BELGRADE (Reuters) – Bosnia’s outgoing international peace overseer decreed amendments to its criminal code on Friday to allow jail terms for the denial of the 1995 Srebrenica genocide, a frequently expressed view among nationalist Serbs.
The decree by High Representative Valentin Inzko sets jail terms of up to five years for anyone who “publicly condones, denies, grossly trivialises or tries to justify” the genocide or war crimes committed during Bosnia’s 1992-95 conflict.
In July 1995, Bosnian Serb forces seized the U.N.-protected enclave of Srebrenica in the country’s east and killed about 8,000 Bosnian Muslim men and boys they took prisoner.
It was the worst atrocity in Europe since World War Two and was judged an act of genocide by two international courts.
Inzko, whose 12 years in office end on Aug. 1 when he will be replaced by Germany’s Christian Schmidt, can impose laws and fire officials under the 1995 peace treaty that divided Bosnia into Bosniak-Croat and Serb entities.
“Genocide in Srebrenica, war crimes and crimes against humanity…must not be forgotten or denied,” his decree read.
It was hailed by top Bosniak politicians and condemned by Bosnian Serbs.
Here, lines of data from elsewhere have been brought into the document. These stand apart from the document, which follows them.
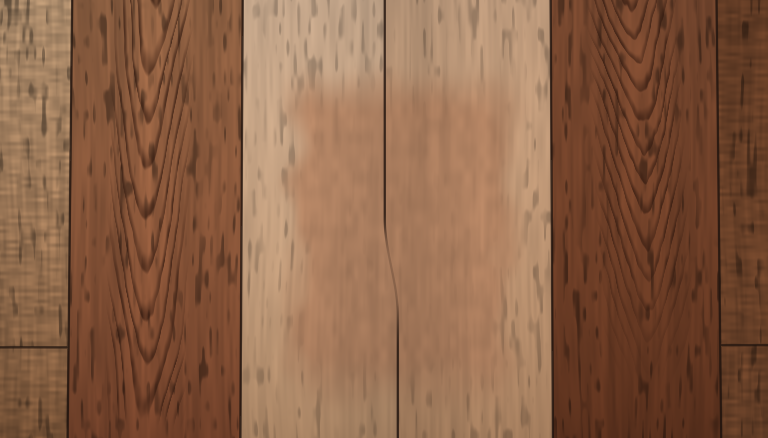
A WebGL 1 fragment shader for this texture:

```glsl
precision highp float;
uniform vec2 u_resolution;

float hash(vec2 p) {
  return fract(sin(dot(p, vec2(12.9898, 78.233))) * 43758.5453);
}

float noise(vec2 p) {
  vec2 i = floor(p), f = fract(p);
  f = f * f * (3.0 - 2.0 * f);
  return mix(mix(hash(i), hash(i + vec2(1.0, 0.0)), f.x),
             mix(hash(i + vec2(0.0, 1.0)), hash(i + vec2(1.0, 1.0)), f.x), f.y);
}

// Horizontal position of each seam; the boards lean slightly
float seamX(int i, float y) {
  if (i == 0) return mix(0.088, 0.094, y);
  if (i == 1) return mix(0.313, 0.316, y);
  if (i == 2) return mix(0.518, 0.501, smoothstep(0.28, 0.5, y));
  if (i == 3) return mix(0.720, 0.717, y);
  return mix(0.939, 0.933, y);
}

vec3 boardColor(float board, float y) {
  if (board < 0.5) return mix(vec3(0.55, 0.38, 0.25), vec3(0.74, 0.60, 0.46), y);
  if (board < 1.5) return mix(vec3(0.49, 0.28, 0.18), vec3(0.56, 0.38, 0.26), y);
  if (board < 2.5) return mix(vec3(0.73, 0.57, 0.43), vec3(0.78, 0.66, 0.55), y);
  if (board < 3.5) return mix(vec3(0.72, 0.55, 0.41), vec3(0.75, 0.61, 0.49), y);
  if (board < 4.5) return mix(vec3(0.41, 0.22, 0.13), vec3(0.48, 0.29, 0.19), y);
  return mix(vec3(0.47, 0.29, 0.18), vec3(0.43, 0.26, 0.16), y);
}

// Nested U-shaped growth rings around a vertical heart line at q.x = 0
float cathedral(vec2 q, float spacing, float slope, float seed) {
  q.x += 0.014 * (noise(vec2(q.y * 5.0, seed)) - 0.5);
  float height = q.y - slope * (sqrt(q.x * q.x + 0.0003) - 0.0173);
  height += 0.07 * noise(vec2(q.x * 35.0, q.y * 5.0) + seed);
  height += 0.012 * noise(vec2(q.x * 200.0, q.y * 30.0) + seed);
  float rings = height / spacing + 0.7 * noise(vec2(height * 7.0, seed));
  float t = fract(rings);
  float ring = smoothstep(0.0, 0.1, t) * smoothstep(0.48, 0.1, t);
  return ring * mix(0.5, 1.0, noise(vec2(q.x * 230.0, q.y * 30.0)));
}

void main() {
  vec2 uv = gl_FragCoord.xy / u_resolution;

  // Board index and dark seams
  float board = 0.0, seam = 0.0;
  for (int i = 0; i < 5; i++) {
    float d = uv.x - seamX(i, uv.y);
    board += step(0.0, d);
    float strength = 0.85;
    if (i == 2) strength *= 1.0 - 0.75 * smoothstep(0.2, 0.34, uv.y) * smoothstep(0.52, 0.42, uv.y);
    seam = max(seam, strength * smoothstep(0.0024, 0.0006, abs(d)));
  }
  bool outer = board < 0.5 || board > 4.5;
  bool pale = board > 1.5 && board < 3.5;
  float jointY = board < 0.5 ? 0.207 : 0.212;
  if (outer) seam = max(seam, 0.75 * smoothstep(0.0045, 0.001, abs(uv.y - jointY)));

  vec3 color = boardColor(board, uv.y);
  float seed = board * 17.3 + (outer ? step(uv.y, jointY) * 5.1 : 0.0);

  // Soft, rosy worn area across the two pale boards
  float worn = 0.0;
  if (pale) {
    float ragged = 0.03 * (noise(uv * vec2(30.0, 12.0)) - 0.5);
    worn = smoothstep(0.365, 0.4, uv.x + ragged) * smoothstep(0.685, 0.64, uv.x + ragged)
         * smoothstep(0.04, 0.2, uv.y + ragged) * smoothstep(0.86, 0.74, uv.y + ragged);
    color = mix(color, vec3(0.68, 0.49, 0.365), 0.85 * worn);
    color *= 1.0 - 0.07 * smoothstep(0.12, 0.04, abs(uv.x - 0.52));
  }

  // Straight grain: broad bands, fine fibres and short dark pores
  float bend = 0.012 * (noise(vec2(uv.x * 9.0, uv.y * 2.5) + seed) - 0.5);
  float x = uv.x + bend;
  float bands = noise(vec2(x * 75.0, uv.y * 1.5) + seed) - 0.5;
  float fibres = noise(vec2(x * 260.0, uv.y * 9.0) + seed) - 0.5;
  float pores = smoothstep(0.58, 0.9, noise(vec2(x * 210.0, uv.y * 24.0) + seed));
  pores *= smoothstep(0.2, 0.65, noise(vec2(x * 90.0, uv.y * 3.0) + seed));
  float contrast = pale ? 0.75 : 1.2;
  color *= 1.0 + contrast * (0.10 * bands + 0.13 * fibres * (1.0 - 0.5 * worn));
  color *= 1.0 - (pale ? 0.20 : 0.34) * pores * (1.0 - 0.85 * worn);

  // Blurred mottling in the worn area
  float mottle = noise(vec2(uv.x * 110.0, uv.y * 32.0)) - 0.5;
  color *= 1.0 + worn * 0.07 * mottle;

  // Fine cross ticks on the outer boards
  if (outer) {
    float ticks = noise(vec2(uv.x * 55.0, uv.y * 125.0) + seed) - 0.5;
    color *= 1.0 + 0.22 * ticks;
  }

  // Cathedral figure on the two dark boards
  float figure = 0.0;
  if (board > 0.5 && board < 1.5) {
    float dx = uv.x - mix(0.188, 0.199, uv.y);
    float core = smoothstep(0.056, 0.036, abs(dx));
    figure = core * smoothstep(0.03, 0.1, uv.y + 0.5 * abs(dx))
           * cathedral(vec2(dx, uv.y), 0.115, 12.0, 3.7);
    color *= 1.0 + 0.10 * smoothstep(0.04, 0.01, abs(dx));
  } else if (board > 3.5 && board < 4.5) {
    float dx = uv.x - mix(0.852, 0.823, uv.y);
    float core = smoothstep(0.064, 0.038, abs(dx)) * smoothstep(0.08, 0.5, uv.y);
    figure = core * cathedral(vec2(dx, uv.y), 0.07, 7.0, 9.2);
    color *= 1.0 + 0.08 * smoothstep(0.04, 0.01, abs(dx)) * uv.y;
  }
  color = mix(color, vec3(0.20, 0.10, 0.06), 0.72 * figure);

  // Seams, then a gentle falloff toward the lower corners
  color = mix(color, vec3(0.14, 0.085, 0.06), seam);
  vec2 fromLight = (uv - vec2(0.48, 0.65)) * vec2(1.0, 0.8);
  color *= 1.03 - 0.45 * dot(fromLight, fromLight);
  gl_FragColor = vec4(clamp(color, 0.0, 1.0), 1.0);
}
```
Bosnian Serb leader Milorad Dodik, a member of Bosnia’s tripartite presidency, said the decree might lead to the dissolution of the former Yugoslav republic. He repeatedly denied that genocide had occurred in Srebrenica.
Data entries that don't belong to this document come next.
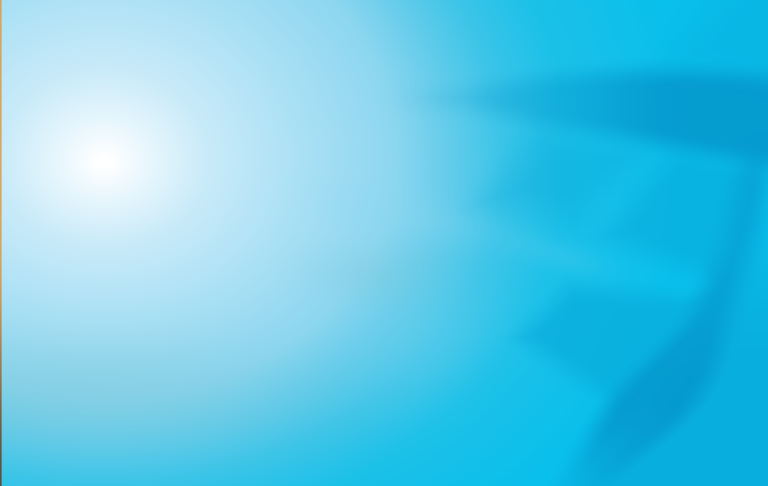
Give the GLSL for this background, as a WebGL 1 fragment shader.

```glsl
precision highp float;
// Soft white glow on the left fading into cyan, with blurred blue shadows on the right.

uniform vec2 u_resolution;

const vec3 SHADE_BLUE = vec3(0.03, 0.66, 0.85);
const vec3 DEEP_BLUE = vec3(0.02, 0.595, 0.805);
const vec3 PALE_CYAN = vec3(0.55, 0.84, 0.94);
const vec3 HAZE_GREY = vec3(0.45, 0.76, 0.81);

// Blend towards the next colour stop between two radii
vec3 addStop(vec3 color, vec3 next, float from, float to, float r) {
  return mix(color, next, clamp((r - from) / (to - from), 0.0, 1.0));
}

vec3 glowRamp(float r) {
  vec3 c = vec3(1.0);
  c = addStop(c, vec3(0.90, 0.963, 0.99), 0.01, 0.10, r);
  c = addStop(c, vec3(0.79, 0.92, 0.975), 0.10, 0.21, r);
  c = addStop(c, vec3(0.67, 0.88, 0.96), 0.21, 0.40, r);
  c = addStop(c, vec3(0.55, 0.84, 0.94), 0.40, 0.60, r);
  c = addStop(c, vec3(0.39, 0.80, 0.92), 0.60, 0.71, r);
  c = addStop(c, vec3(0.23, 0.77, 0.91), 0.71, 0.82, r);
  c = addStop(c, vec3(0.11, 0.755, 0.91), 0.82, 0.95, r);
  return addStop(c, vec3(0.035, 0.75, 0.92), 0.95, 1.20, r);
}

// Signed distance to the line a-b, positive on its right side
float edgeSide(vec2 p, vec2 a, vec2 b) {
  vec2 e = normalize(b - a);
  return dot(p - a, vec2(e.y, -e.x));
}

// Coverage of a convex, counter-clockwise quad with blurred edges
float softQuad(vec2 p, vec2 a, vec2 b, vec2 c, vec2 d, float blur) {
  float dist = max(max(edgeSide(p, a, b), edgeSide(p, b, c)),
                   max(edgeSide(p, c, d), edgeSide(p, d, a)));
  return 1.0 - smoothstep(-blur, blur, dist);
}

// Coverage of a band, given the offset from its centre line
float softBand(float offset, float halfWidth, float blur) {
  return 1.0 - smoothstep(halfWidth - blur, halfWidth + blur, abs(offset));
}

// Elliptical Gaussian spot, tilted by a slope
float softSpot(vec2 p, vec2 center, vec2 size, float slope) {
  vec2 d = p - center;
  d.y -= slope * d.x;
  d /= size;
  return exp(-dot(d, d));
}

void main() {
  vec2 uv = gl_FragCoord.xy / u_resolution;
  vec2 p = vec2(uv.x * 1.58, uv.y);

  // Radial glow, squeezed above and below its centre
  vec2 d = p - vec2(0.214, 0.667);
  d.y *= d.y < 0.0 ? 1.24 : 1.12;
  vec3 color = glowRamp(length(d));

  // Haze and pale streaks around the glow
  color = mix(color, HAZE_GREY, 0.22 * softSpot(p, vec2(0.77, 0.435), vec2(0.13, 0.06), 0.0));
  color = mix(color, HAZE_GREY, 0.32 * softSpot(p, vec2(0.16, 0.19), vec2(0.45, 0.11), 0.0));
  color = mix(color, PALE_CYAN, 0.30 * softSpot(p, vec2(0.84, 0.555), vec2(0.16, 0.05), -0.2));
  color = mix(color, PALE_CYAN, 0.24 * softSpot(p, vec2(0.87, 0.30), vec2(0.16, 0.12), 0.3));
  color = mix(color, PALE_CYAN, 0.13 * softSpot(p, vec2(1.15, 0.475), vec2(0.10, 0.03), -0.25));

  // Faint facets
  float facet = softQuad(p, vec2(1.07, 0.305), vec2(1.276, 0.165),
                         vec2(1.44, 0.383), vec2(1.173, 0.41), 0.035);
  color = mix(color, SHADE_BLUE, 0.62 * facet);
  facet = softQuad(p, vec2(1.25, 0.515), vec2(1.48, 0.42),
                   vec2(1.56, 0.66), vec2(1.385, 0.69), 0.045);
  color = mix(color, SHADE_BLUE, 0.55 * facet);
  facet = softQuad(p, vec2(1.01, 0.59), vec2(1.18, 0.54),
                   vec2(1.32, 0.69), vec2(1.11, 0.73), 0.065);
  color = mix(color, SHADE_BLUE, 0.4 * facet);
  facet = softQuad(p, vec2(1.37, 0.87), vec2(1.65, 0.80),
                   vec2(1.65, 1.08), vec2(1.54, 1.08), 0.06);
  color = mix(color, SHADE_BLUE, 0.35 * facet);

  // Diagonal shadow, with a shaded area to its right
  float drop = 0.63 - p.y;
  float offset = p.x - (1.55 - 0.15 * drop - 0.65 * drop * abs(drop));
  float rightSide = smoothstep(-0.03, 0.06, offset) * (1.0 - smoothstep(0.25, 0.65, p.y));
  color = mix(color, SHADE_BLUE, 0.7 * rightSide);
  float bulge = (p.y - 0.17) / 0.14;
  float diagonal = softBand(offset, 0.033 + 0.055 * exp(-bulge * bulge), 0.038);
  diagonal *= smoothstep(-0.12, 0.18, p.y) * (1.0 - smoothstep(0.60, 0.76, p.y));
  color = mix(color, DEEP_BLUE, diagonal * mix(0.9, 0.6, smoothstep(0.22, 0.5, p.y)));

  // Horizontal shadow widening to the right
  float t = clamp((p.x - 0.95) / 0.63, 0.0, 1.0);
  float wedge = softBand(p.y - 0.797 + 0.045 * t * t, 0.02 + 0.11 * t - 0.04 * t * t, 0.033);
  float strength = 0.5 * smoothstep(0.75, 1.25, p.x) + 0.4 * smoothstep(1.15, 1.42, p.x);
  color = mix(color, DEEP_BLUE, wedge * strength);

  // Thin brown line along the left side
  float line = 1.0 - smoothstep(0.0012, 0.003, uv.x);
  vec3 lineColor = mix(vec3(0.30, 0.27, 0.20), vec3(0.80, 0.62, 0.36), smoothstep(0.0, 0.5, uv.y));
  color = mix(color, lineColor, 0.85 * line);

  gl_FragColor = vec4(color, 1.0);
}
```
“This is the nail in Bosnia’s coffin,” he told a news conference. “The Republika Srpska has no other option but to start the…dissolution,” he said, referring to the semi-autonomous Serb region of Bosnia.
Sefik Dzaferovic, Bosniak member of Bosnia’s presidency, said Inzko had “fulfilled his obligation to the victims, his conscience, but also to the Dayton peace agreement.”
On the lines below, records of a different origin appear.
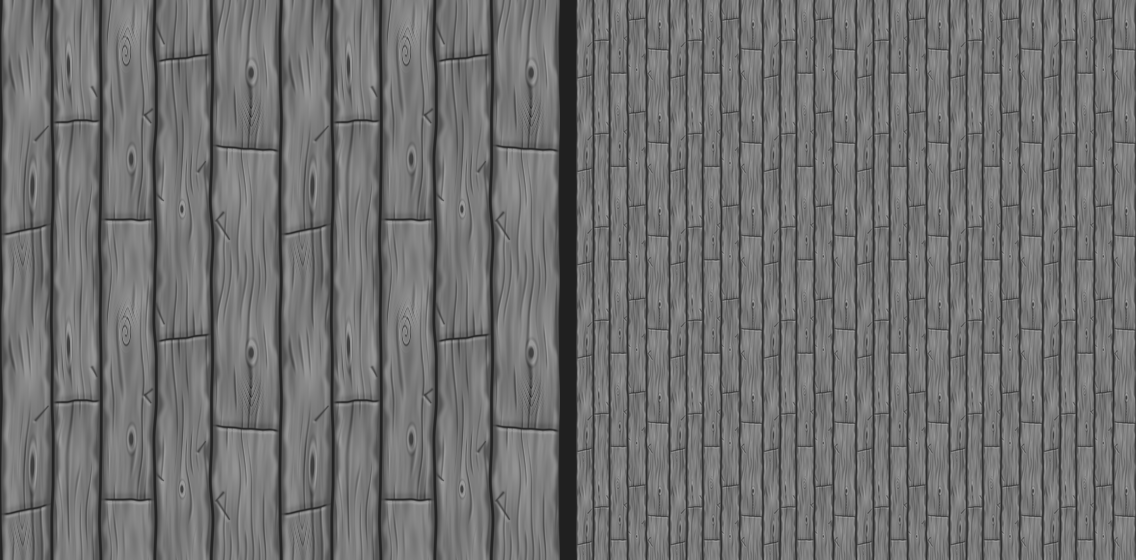
Left: one tile. Right: repeated 3 by 3.
This texture is drawn by a WebGL 2 fragment shader. Its source:

```glsl
#version 300 es
precision highp float;
// Seamless hand-painted grey wooden planks with grain, knots, cracks and butt joints.

uniform vec2 u_resolution;
out vec4 outColor;

const float REPEATS = 2.0;
const float WOOD = 0.487, SHADE = 0.30, GAP = 0.14, KNOT_DARK = 0.22;
const float GAP_WIDTH = 0.008, SHADE_WIDTH = 0.025, JOINT_WIDTH = 0.0042;
const float GRAIN_LANES = 40.0, CREASE_DARK = 0.15, CREASE_LIGHT = 0.065;

// One tile spans 0..1: plank borders, then joint height and slope of each plank.
const float BORDERS[6] = float[6](0.0, 0.182, 0.354, 0.551, 0.753, 1.0);
const vec2 JOINTS[5] = vec2[5](vec2(0.18, 0.22), vec2(0.568, 0.03), vec2(0.216, 0.0),
                               vec2(0.793, 0.12), vec2(0.471, -0.07));
// Knots: centre and radii. The last one is an open curl.
const int KNOTS = 6;
const vec4 KNOT[KNOTS] = vec4[KNOTS](
    vec4(0.898, 0.740, 0.012, 0.027), vec4(0.469, 0.432, 0.010, 0.030),
    vec4(0.651, 0.253, 0.007, 0.018), vec4(0.117, 0.336, 0.009, 0.055),
    vec4(0.245, 0.766, 0.007, 0.050), vec4(0.448, 0.810, 0.021, 0.058));
// Arched grain: tip, steepness (its sign is the opening direction), height.
const vec4 ARCH[3] = vec4[3](vec4(0.893, 0.55, 2.7, 0.10), vec4(0.078, 0.055, 5.0, 0.09),
                            vec4(0.455, 0.90, -3.0, 0.07));
// Cracks: start and end of each stroke.
const int CRACKS = 9;
const vec4 CRACK[CRACKS] = vec4[CRACKS](
    vec4(0.555, 0.914, 0.586, 0.844), vec4(0.125, 0.500, 0.167, 0.549),
    vec4(0.539, 0.609, 0.513, 0.589), vec4(0.513, 0.589, 0.534, 0.562),
    vec4(0.797, 0.240, 0.771, 0.211), vec4(0.776, 0.211, 0.818, 0.146),
    vec4(0.555, 0.310, 0.583, 0.284), vec4(0.708, 0.388, 0.732, 0.422),
    vec4(0.328, 0.688, 0.344, 0.656));

float hash(vec2 cell, float seed) {
    vec3 q = fract(vec3(cell, seed) * vec3(0.1031, 0.1030, 0.0973));
    q += dot(q, q.yzx + 33.33);
    return fract((q.x + q.y) * q.z);
}

// Value noise that wraps vertically after `period` cells.
float noise(vec2 p, float period, float seed) {
    vec2 i = floor(p), f = fract(p);
    f = f * f * (3.0 - 2.0 * f);
    float y0 = mod(i.y, period), y1 = mod(i.y + 1.0, period);
    return mix(mix(hash(vec2(i.x, y0), seed), hash(vec2(i.x + 1.0, y0), seed), f.x),
               mix(hash(vec2(i.x, y1), seed), hash(vec2(i.x + 1.0, y1), seed), f.x), f.y);
}

float bump(float x, float width) { return exp(-x * x / (width * width)); }

float wobble(float y, float seam) {
    return 0.010 * (noise(vec2(seam, y * 7.0), 7.0, 5.0) - 0.5);
}

vec2 wrapped(vec2 d) { return d - round(d); }

// Brightness of the grain: tapered creases with a lit side over soft streaks.
float grain(float g, float v, float seed) {
    g += 0.016 * (noise(vec2(g * 14.0, v * 6.0), 64.0, seed) - 0.5);
    float t = g * GRAIN_LANES + 1.5 * noise(vec2(g * 10.0, v * 5.0), 64.0, seed + 1.0);
    float power = smoothstep(0.38, 0.85, noise(vec2(floor(t) * 7.0, v * 7.0), 64.0, seed + 2.0));
    float f = fract(t), width = 0.07 + 0.09 * power;
    float tone = 0.08 * (noise(vec2(g * 8.0, v * 4.0), 64.0, seed + 3.0) - 0.5)
               + 0.12 * (noise(vec2(g * 55.0, v * 6.0), 64.0, seed + 4.0) - 0.5)
               + 0.05 * (noise(vec2(g * 140.0, v * 14.0), 64.0, seed + 5.0) - 0.5);
    return tone + power * (CREASE_LIGHT * bump(f - 0.72, 0.11) - CREASE_DARK * bump(f - 0.48, width));
}

void main() {
    vec2 p = fract(gl_FragCoord.xy / u_resolution * REPEATS);
    float shift = wobble(p.y, 0.0);
    p.x = fract(p.x - shift - 0.003);

    // Find the plank and the distances to its sides.
    int plank = 0;
    float left = p.x, right = 1.0 - p.x;
    for (int i = 1; i < 5; i++) {
        float d = p.x - BORDERS[i] - wobble(p.y, float(i)) + shift;
        if (d >= 0.0) { plank = i; left = d; right = 1.0 - p.x; }
        else right = min(right, -d);
    }
    float seed = float(plank) * 11.0 + 3.0;
    float middle = 0.5 * (BORDERS[plank] + BORDERS[plank + 1]);
    float joint = JOINTS[plank].x + JOINTS[plank].y * (p.x - middle)
                + 0.006 * (noise(vec2(p.x * 30.0, 0.0), 8.0, seed) - 0.5);
    float along = fract(p.y - joint);
    float above = along - round(along);

    // Knots push the grain aside.
    float g = p.x;
    for (int i = 0; i < KNOTS; i++) {
        vec2 d = wrapped(p - KNOT[i].xy), q = d / (3.0 * KNOT[i].zw);
        g -= 0.75 * d.x * exp(-dot(q, q));
    }
    float gray = WOOD + grain(g, along, seed);

    // Nested arches.
    for (int i = 0; i < 3; i++) {
        vec2 d = wrapped(p - ARCH[i].xy);
        float steep = abs(ARCH[i].z), rise = d.y * sign(ARCH[i].z);
        float s = (rise - steep * (sqrt(d.x * d.x + 2e-5) - 0.0045)) / (steep * 0.012);
        float fade = bump(d.x, 0.032) * bump(rise - 0.35 * ARCH[i].w, 0.55 * ARCH[i].w);
        float f = fract(s + 0.5) - 0.5;
        gray += fade * (0.07 * bump(f + 0.22, 0.13) - 0.14 * bump(f, 0.13));
    }

    // Knot cores with a lit rim; the curl is drawn as a spiral line.
    for (int i = 0; i < KNOTS; i++) {
        vec2 q = wrapped(p - KNOT[i].xy) / KNOT[i].zw;
        float r = length(q);
        if (i == KNOTS - 1) {
            float turn = atan(q.y, q.x) / 6.2831853;
            float f = fract(r * 1.7 - turn) - 0.5, fade = 1.0 - smoothstep(0.8, 1.35, r);
            gray += fade * (0.06 * bump(f + 0.22, 0.12) - 0.18 * bump(f, 0.13));
        } else {
            gray += 0.07 * bump(r - 1.35, 0.25) - 0.06 * bump(r - 1.9, 0.25);
            float core = 1.0 - smoothstep(0.45, 1.05, r + 0.2 * q.x);
            gray = mix(gray, KNOT_DARK, 0.9 * core);
        }
    }

    // Cracks taper towards their end and catch light underneath.
    for (int i = 0; i < CRACKS; i++) {
        vec2 a = CRACK[i].xy, ab = CRACK[i].zw - a, d = p - a;
        float h = clamp(dot(d, ab) / dot(ab, ab), 0.0, 1.0);
        float width = mix(0.0055, 0.003, h);
        gray += 0.09 * bump(length(d - ab * h + vec2(0.005, 0.006)), 0.006);
        gray = mix(gray, 0.23, 0.85 * bump(length(d - ab * h), width));
    }

    // Butt joint: dark cut, lit lip below it, soft shade above it.
    gray += 0.09 * bump(above + 0.010, 0.006) - 0.06 * bump(above - 0.012, 0.012);
    gray = mix(gray, GAP, 0.95 * bump(above, JOINT_WIDTH));

    // Ragged shaded sides and the dark gap between planks.
    float side = left < right ? 0.0 : 1.0, edge = min(left, right);
    float ragged = edge + 0.016 * (noise(vec2(side * 9.0, p.y * 18.0), 18.0, seed + 6.0) - 0.5);
    gray += 0.04 * bump(ragged - 0.030, 0.007);
    gray = mix(gray, SHADE, 0.85 * (1.0 - smoothstep(0.008, SHADE_WIDTH, ragged)));
    gray = mix(gray, GAP, 1.0 - smoothstep(0.002, GAP_WIDTH, edge));
    outColor = vec4(vec3(clamp(gray, 0.1, 0.6)), 1.0);
}
```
The decree also envisages jail terms for the “recognition… (and giving of) mementos, or any privileges” to convicted war criminals.
Based in the Bosnian capital Sarajevo, the Office of the High Representative was established as part of the Dayton accord that ended a war in which 100,000 people died.
The peace deal left Bosnia split between the Bosniak-Croat Federation and the Serb Republic, linked by a relatively weak, tripartite inter-ethnic presidency.
(Reporting by Aleksandar Vasovic; Editing by Mark Heinrich)